One giant leap for robotkind

Jumping robots typically use motors to store energy in a spring, and then release this energy to propel the robot upwards. Power amplification — a mechanism seen in animals like fleas and locusts whereby stored elastic energy is converted to kinetic energy — enables springs to generate greater output power than standalone motors, resulting in higher jumps. 

Previous jumping robot designs have incorporated power amplification, but they are prone to taking off before their spring energy is fully released, the scientists said, meaning their stored elastic energy is not fully converted into kinetic energy. These robots also tend to waste energy by moving side to side or rotating, instead of jumping straight upwards.

"There were so many questions to answer and decisions to make about the shape of the robot, such as, should it have legs to push off the ground like a kangaroo, or should it be more like an engineered piston with a giant spring?" co-author Ben Parslew, a senior lecturer in aerospace engineering at the University of Manchester, said in the statement.

To find out which design type would be best, the scientists examined two robot models: one with a straight-line "prismatic" system and one with a rotational system.

In the prismatic model, the robot's legs moved in a piston-like motion, similar to a pogo stick.
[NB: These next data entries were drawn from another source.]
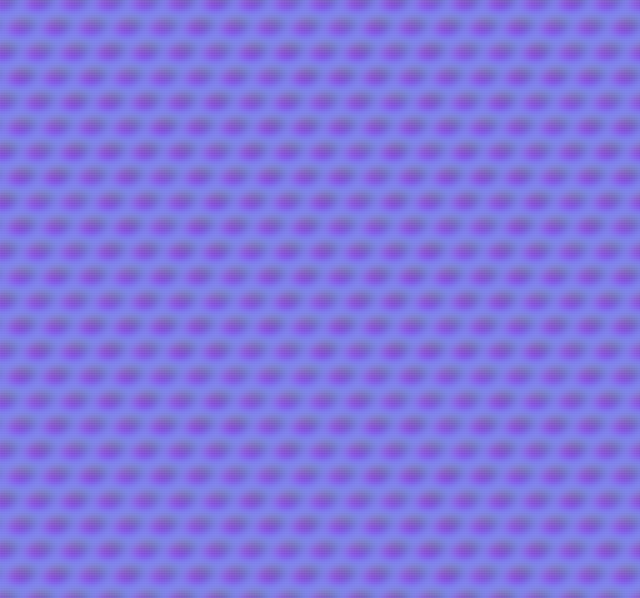
A WebGL 2 fragment shader for this texture map:

```glsl
#version 300 es
precision highp float;
// Tangent-space normal map of a dimpled mesh: 18 x 24 wide oval dimples in
// staggered rows. Each dimple has a flattened bell profile that darkens its
// centre and tilts the colour by its slope; a fine thread grid lies on top.

uniform vec2 u_resolution;
out vec4 outColor;

const vec2 REPEATS = vec2(18.0, 24.0);
const float TAU = 6.283185;

// Two random values in 0..1 per cell, without sine
vec2 hash22(vec2 cell) {
    vec3 q = fract(cell.xyx * vec3(0.1031, 0.1030, 0.0973));
    q += dot(q, q.yzx + 33.33);
    return fract((q.xx + q.yz) * q.zy);
}

// Bell with a broad top and steeper sides than a Gaussian
float dimpleWeight(vec2 d) {
    return exp(-pow(dot(d, d) + 1e-5, 1.3));
}

// Colour change at full weight; d is the offset in dimple radii
vec3 dimpleTint(vec2 d, vec2 random) {
    vec3 depth = vec3(0.0, -0.155, -0.14) * mix(0.94, 1.06, random.x);
    vec3 slopeX = vec3(-0.085, 0.065, -0.06) * d.x;
    vec3 slopeY = vec3(0.005, 0.10, -0.10) * d.y * mix(0.85, 1.15, random.y);
    return depth + slopeX + slopeY;
}

void main() {
    vec2 uv = gl_FragCoord.xy / u_resolution;
    vec2 p = uv * REPEATS + vec2(0.0, 0.05);
    vec3 color = vec3(0.503, 0.527, 0.932);
    float cover = 0.0;

    // Sum the nearest dimples, with odd rows shifted by half a repeat
    float nearestRow = round(p.y);
    for (int j = -1; j <= 1; j++) {
        float row = nearestRow + float(j);
        float shift = 0.12 + 0.5 * mod(row, 2.0);
        float nearestColumn = round(p.x - shift);
        for (int i = -1; i <= 1; i++) {
            float column = nearestColumn + float(i);
            vec2 d = (p - vec2(column + shift, row)) / vec2(0.39, 0.38);
            d.y -= 0.15 * d.x;
            vec2 random = hash22(mod(vec2(column, row), REPEATS));
            float weight = dimpleWeight(d);
            color += weight * dimpleTint(d, random);
            cover += weight;
        }
    }

    // Fine thread grid, strongest inside the dimples
    vec2 grid = sin(TAU * uv * vec2(256.0, 239.0));
    float threadStrength = mix(0.6, 1.2, min(cover, 1.0));
    color += threadStrength * (0.007 * grid.x + 0.015 * grid.y);

    outColor = vec4(clamp(color, 0.0, 1.0), 1.0);
}
```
However, the extra weight at the bottom of the robot created an inertial effect, meaning the spring couldn’t fully extend before the robot left the ground.

The rotational model, meanwhile, featured legs that moved in a circular motion, similar to a kangaroo’s. In this model, the spinning motion of the legs caused the robot to leave the ground before the springs had fully released their stored energy — again, reducing the height and effectiveness of the jump. 
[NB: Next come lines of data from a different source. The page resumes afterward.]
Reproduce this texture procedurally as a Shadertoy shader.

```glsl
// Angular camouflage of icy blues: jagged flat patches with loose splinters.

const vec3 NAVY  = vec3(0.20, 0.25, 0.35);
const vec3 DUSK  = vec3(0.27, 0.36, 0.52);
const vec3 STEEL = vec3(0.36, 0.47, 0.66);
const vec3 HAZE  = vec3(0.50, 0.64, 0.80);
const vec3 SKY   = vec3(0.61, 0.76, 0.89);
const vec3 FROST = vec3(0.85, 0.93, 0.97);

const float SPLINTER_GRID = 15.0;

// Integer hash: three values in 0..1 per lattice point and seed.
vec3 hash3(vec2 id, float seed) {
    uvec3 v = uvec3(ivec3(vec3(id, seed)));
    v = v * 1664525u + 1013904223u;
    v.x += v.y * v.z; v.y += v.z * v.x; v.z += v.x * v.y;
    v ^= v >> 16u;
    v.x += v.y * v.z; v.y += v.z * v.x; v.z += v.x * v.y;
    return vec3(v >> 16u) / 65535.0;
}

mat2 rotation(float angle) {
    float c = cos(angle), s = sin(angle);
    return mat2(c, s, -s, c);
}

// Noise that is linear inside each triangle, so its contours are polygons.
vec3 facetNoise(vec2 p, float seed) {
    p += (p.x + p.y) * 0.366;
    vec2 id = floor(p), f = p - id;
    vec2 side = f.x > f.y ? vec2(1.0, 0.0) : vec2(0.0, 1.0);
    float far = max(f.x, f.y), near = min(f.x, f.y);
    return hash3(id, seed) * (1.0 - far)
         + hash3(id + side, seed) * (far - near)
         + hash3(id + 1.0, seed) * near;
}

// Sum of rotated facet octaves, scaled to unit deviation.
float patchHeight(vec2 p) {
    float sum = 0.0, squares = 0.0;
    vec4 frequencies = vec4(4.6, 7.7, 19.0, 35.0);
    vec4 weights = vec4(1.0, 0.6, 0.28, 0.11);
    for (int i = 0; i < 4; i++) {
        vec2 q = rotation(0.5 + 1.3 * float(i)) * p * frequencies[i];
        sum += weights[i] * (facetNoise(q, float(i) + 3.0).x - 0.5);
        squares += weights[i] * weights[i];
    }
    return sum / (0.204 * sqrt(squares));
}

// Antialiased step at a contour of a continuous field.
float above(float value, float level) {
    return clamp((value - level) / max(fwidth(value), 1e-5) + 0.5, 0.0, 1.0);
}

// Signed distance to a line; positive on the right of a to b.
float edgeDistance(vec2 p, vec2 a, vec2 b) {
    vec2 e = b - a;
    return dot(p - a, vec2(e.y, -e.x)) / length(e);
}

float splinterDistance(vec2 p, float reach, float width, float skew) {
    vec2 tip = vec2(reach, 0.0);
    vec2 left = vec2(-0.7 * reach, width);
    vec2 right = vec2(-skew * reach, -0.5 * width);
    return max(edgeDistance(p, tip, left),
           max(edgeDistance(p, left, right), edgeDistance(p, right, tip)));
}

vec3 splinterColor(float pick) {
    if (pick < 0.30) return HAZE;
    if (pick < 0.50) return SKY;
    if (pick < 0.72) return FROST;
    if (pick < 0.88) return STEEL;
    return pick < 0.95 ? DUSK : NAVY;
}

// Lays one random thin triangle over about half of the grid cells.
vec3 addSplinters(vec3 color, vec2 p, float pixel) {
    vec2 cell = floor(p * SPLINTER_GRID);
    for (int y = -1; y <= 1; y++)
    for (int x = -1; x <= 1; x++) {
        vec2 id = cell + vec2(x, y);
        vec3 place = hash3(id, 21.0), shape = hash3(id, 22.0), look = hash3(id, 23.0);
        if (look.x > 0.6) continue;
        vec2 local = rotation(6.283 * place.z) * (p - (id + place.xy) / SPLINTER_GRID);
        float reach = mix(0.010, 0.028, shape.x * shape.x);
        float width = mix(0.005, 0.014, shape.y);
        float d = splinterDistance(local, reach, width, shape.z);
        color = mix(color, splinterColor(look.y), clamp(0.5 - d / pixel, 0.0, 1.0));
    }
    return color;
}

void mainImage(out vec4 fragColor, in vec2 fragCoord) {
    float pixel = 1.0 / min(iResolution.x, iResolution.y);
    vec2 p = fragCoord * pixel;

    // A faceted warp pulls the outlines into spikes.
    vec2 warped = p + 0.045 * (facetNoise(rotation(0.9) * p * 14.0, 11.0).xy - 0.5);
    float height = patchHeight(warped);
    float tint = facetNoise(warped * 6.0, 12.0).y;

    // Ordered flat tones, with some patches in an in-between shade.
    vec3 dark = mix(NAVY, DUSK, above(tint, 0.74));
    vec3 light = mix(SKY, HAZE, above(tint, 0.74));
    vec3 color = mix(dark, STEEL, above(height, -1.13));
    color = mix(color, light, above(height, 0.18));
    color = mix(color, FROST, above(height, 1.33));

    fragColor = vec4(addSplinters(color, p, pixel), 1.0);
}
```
To address these issues, the team combined the best of both designs. By shifting most of the robot’s weight to the top and making the bottom lighter and more streamlined, they were able to improve its stability and energy efficiency. Likewise, by using straight-moving prismatic legs with springs that extended linearly, the scientists were able to mitigate the issue of delayed or premature take-offs.
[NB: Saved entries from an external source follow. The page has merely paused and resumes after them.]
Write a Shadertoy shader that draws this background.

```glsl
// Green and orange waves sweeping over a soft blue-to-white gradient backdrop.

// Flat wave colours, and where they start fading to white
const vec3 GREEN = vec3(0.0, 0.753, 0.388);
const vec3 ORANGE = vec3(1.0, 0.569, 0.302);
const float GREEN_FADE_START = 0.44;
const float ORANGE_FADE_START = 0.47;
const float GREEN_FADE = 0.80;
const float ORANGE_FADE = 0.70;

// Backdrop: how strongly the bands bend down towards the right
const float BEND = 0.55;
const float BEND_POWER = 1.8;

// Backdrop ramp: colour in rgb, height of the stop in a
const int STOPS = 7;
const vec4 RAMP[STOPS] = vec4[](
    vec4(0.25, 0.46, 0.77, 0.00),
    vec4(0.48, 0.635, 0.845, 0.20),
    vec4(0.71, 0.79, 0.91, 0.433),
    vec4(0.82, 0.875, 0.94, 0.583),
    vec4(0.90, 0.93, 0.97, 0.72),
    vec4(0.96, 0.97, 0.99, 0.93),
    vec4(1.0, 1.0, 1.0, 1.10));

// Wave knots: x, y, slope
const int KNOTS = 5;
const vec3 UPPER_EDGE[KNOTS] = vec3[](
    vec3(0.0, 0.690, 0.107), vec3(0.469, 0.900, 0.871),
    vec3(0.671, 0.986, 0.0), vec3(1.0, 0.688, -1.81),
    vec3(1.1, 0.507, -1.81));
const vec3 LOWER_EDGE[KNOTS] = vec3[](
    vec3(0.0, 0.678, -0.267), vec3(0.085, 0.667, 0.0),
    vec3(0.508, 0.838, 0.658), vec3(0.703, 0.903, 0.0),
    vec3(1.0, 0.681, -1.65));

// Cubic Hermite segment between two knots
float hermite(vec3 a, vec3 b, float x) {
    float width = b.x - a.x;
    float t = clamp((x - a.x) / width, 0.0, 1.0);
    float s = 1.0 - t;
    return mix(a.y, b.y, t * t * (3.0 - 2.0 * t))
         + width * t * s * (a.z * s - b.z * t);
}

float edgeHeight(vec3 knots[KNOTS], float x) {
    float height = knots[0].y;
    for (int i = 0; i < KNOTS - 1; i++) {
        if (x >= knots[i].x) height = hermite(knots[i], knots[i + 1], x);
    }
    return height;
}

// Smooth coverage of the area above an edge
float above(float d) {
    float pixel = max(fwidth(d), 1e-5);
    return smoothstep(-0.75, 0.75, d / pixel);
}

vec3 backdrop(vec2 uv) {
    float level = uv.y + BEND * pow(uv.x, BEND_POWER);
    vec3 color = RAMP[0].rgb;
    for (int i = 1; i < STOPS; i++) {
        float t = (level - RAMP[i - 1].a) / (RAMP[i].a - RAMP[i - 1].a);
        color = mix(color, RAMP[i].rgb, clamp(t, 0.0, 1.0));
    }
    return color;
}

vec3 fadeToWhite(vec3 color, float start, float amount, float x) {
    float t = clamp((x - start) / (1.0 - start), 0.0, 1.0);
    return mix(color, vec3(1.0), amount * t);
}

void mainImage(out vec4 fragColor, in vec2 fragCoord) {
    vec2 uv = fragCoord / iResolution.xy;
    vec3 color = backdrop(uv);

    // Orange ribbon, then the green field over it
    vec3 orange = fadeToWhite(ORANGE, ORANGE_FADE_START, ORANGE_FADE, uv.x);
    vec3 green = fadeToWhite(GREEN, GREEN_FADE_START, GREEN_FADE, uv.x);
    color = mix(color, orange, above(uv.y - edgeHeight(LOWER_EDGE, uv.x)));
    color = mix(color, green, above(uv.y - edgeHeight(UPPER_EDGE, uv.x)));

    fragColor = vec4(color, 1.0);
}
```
Work is now underway to control the direction of the jumps and harness the kinetic energy generated when the robot lands, which could be used to increase the number of jumps it can do on a single charge, the scientists said. The team will also explore more compact designs suitable for space missions.

Owen Hughes

Owen Hughes is a freelance writer and editor specializing in data and digital technologies. Previously a senior editor at ZDNET, Owen has been writing about tech for more than a decade, during which time he has covered everything from AI, cybersecurity and supercomputers to programming languages and public sector IT. Owen is particularly interested in the intersection of technology, life and work ­– in his previous roles at ZDNET and TechRepublic, he wrote extensively about business leadership, digital transformation and the evolving dynamics of remote work.